* **Document images with source code**
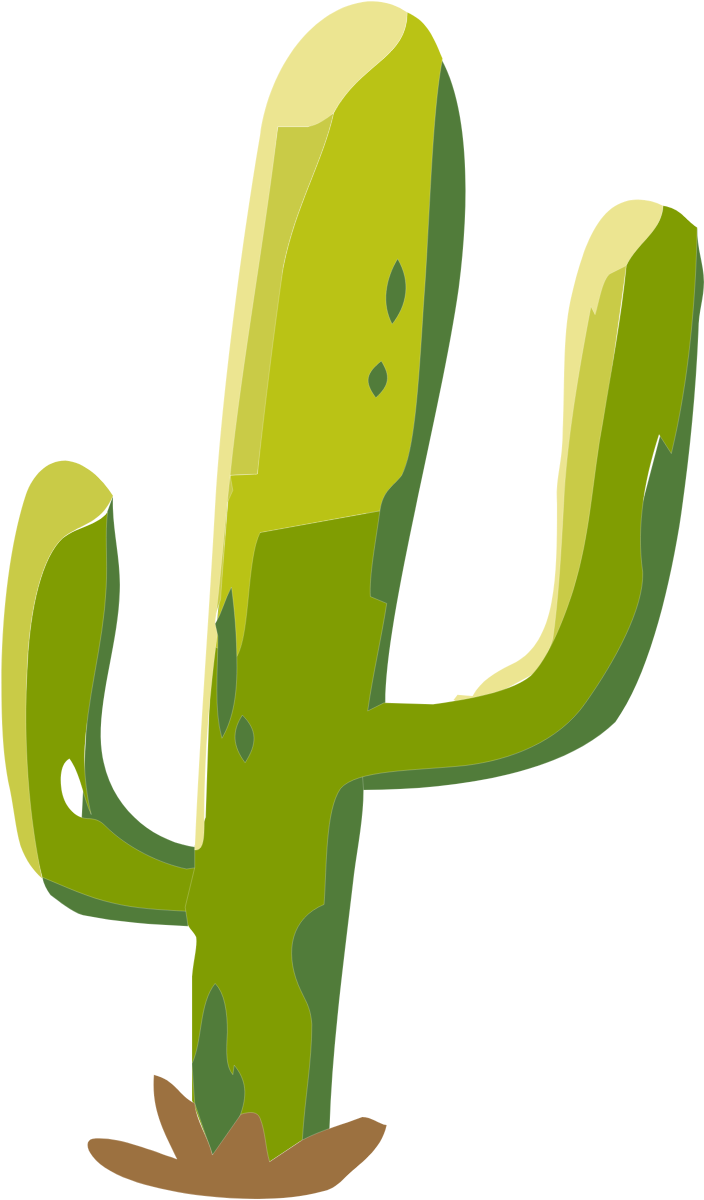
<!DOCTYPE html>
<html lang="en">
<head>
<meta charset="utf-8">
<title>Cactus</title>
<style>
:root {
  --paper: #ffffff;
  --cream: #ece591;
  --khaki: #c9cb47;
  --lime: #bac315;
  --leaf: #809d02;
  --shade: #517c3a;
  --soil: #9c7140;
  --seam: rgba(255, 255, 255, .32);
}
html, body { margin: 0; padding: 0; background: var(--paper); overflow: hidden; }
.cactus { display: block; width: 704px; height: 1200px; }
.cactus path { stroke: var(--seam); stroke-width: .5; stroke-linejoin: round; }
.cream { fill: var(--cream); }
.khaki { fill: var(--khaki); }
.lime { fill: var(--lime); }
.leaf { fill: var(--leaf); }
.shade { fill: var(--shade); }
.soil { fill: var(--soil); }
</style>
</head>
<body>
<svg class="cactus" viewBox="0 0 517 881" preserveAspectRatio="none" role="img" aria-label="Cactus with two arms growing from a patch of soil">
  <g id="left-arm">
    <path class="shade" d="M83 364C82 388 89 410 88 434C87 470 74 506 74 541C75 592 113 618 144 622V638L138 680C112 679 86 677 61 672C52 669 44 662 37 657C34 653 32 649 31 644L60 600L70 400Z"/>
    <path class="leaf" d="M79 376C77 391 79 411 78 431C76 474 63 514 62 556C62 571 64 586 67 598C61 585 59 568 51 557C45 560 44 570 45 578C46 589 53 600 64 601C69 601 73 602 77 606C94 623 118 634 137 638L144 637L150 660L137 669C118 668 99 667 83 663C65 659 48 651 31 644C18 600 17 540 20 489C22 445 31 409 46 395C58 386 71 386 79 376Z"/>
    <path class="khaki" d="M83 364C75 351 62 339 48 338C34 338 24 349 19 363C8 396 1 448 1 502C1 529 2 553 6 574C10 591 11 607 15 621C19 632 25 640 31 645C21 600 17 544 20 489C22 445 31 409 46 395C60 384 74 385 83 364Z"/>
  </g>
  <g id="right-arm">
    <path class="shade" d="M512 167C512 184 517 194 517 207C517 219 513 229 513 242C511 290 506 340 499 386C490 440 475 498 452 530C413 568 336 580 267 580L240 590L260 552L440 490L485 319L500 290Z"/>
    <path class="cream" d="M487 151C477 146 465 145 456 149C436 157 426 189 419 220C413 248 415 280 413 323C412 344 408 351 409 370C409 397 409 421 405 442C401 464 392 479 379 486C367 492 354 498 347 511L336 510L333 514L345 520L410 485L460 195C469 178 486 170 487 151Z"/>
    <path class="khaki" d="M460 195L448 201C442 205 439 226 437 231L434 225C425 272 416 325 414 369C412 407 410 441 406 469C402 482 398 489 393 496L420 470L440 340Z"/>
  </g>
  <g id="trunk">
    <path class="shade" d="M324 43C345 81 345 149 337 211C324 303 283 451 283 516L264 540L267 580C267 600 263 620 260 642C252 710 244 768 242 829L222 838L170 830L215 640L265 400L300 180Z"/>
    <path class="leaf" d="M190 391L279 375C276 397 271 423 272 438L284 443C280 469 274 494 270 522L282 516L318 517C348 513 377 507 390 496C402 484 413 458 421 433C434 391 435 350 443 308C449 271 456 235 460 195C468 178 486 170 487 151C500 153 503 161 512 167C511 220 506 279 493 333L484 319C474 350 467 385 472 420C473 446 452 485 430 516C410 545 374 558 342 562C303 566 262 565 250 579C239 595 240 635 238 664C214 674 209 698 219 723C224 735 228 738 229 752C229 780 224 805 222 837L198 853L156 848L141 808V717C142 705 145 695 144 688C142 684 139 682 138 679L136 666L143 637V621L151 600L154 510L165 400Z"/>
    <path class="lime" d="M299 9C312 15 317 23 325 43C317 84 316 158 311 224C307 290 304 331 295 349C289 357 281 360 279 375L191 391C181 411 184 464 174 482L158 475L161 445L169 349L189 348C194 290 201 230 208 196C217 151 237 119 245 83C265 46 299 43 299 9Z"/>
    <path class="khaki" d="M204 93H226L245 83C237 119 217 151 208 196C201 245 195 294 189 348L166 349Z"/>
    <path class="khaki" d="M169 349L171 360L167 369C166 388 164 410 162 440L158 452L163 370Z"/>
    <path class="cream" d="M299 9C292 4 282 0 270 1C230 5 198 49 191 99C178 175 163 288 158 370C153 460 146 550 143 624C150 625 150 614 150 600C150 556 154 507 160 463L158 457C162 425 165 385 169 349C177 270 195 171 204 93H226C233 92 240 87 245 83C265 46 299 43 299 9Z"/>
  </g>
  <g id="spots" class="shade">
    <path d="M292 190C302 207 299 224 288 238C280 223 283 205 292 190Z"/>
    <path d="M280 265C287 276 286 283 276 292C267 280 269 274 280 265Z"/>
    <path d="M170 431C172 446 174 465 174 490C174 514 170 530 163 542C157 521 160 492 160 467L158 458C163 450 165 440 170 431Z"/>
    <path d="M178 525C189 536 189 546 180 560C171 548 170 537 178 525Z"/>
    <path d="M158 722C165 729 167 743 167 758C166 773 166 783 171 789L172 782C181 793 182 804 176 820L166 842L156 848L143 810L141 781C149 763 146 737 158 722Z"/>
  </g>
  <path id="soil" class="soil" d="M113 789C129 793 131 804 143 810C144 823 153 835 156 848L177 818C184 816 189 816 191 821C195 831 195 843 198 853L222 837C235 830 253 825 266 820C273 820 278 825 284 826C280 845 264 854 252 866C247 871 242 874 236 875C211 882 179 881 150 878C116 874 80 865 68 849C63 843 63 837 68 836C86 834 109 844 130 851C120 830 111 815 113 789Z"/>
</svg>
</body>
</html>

* **Goal of the exercise**
Return only those lines of the records that contain the string "width".

* **Solved problem**
.cactus { display: block; width: 704px; height: 1200px; }
.cactus path { stroke: var(--seam); stroke-width: .5; stroke-linejoin: round; }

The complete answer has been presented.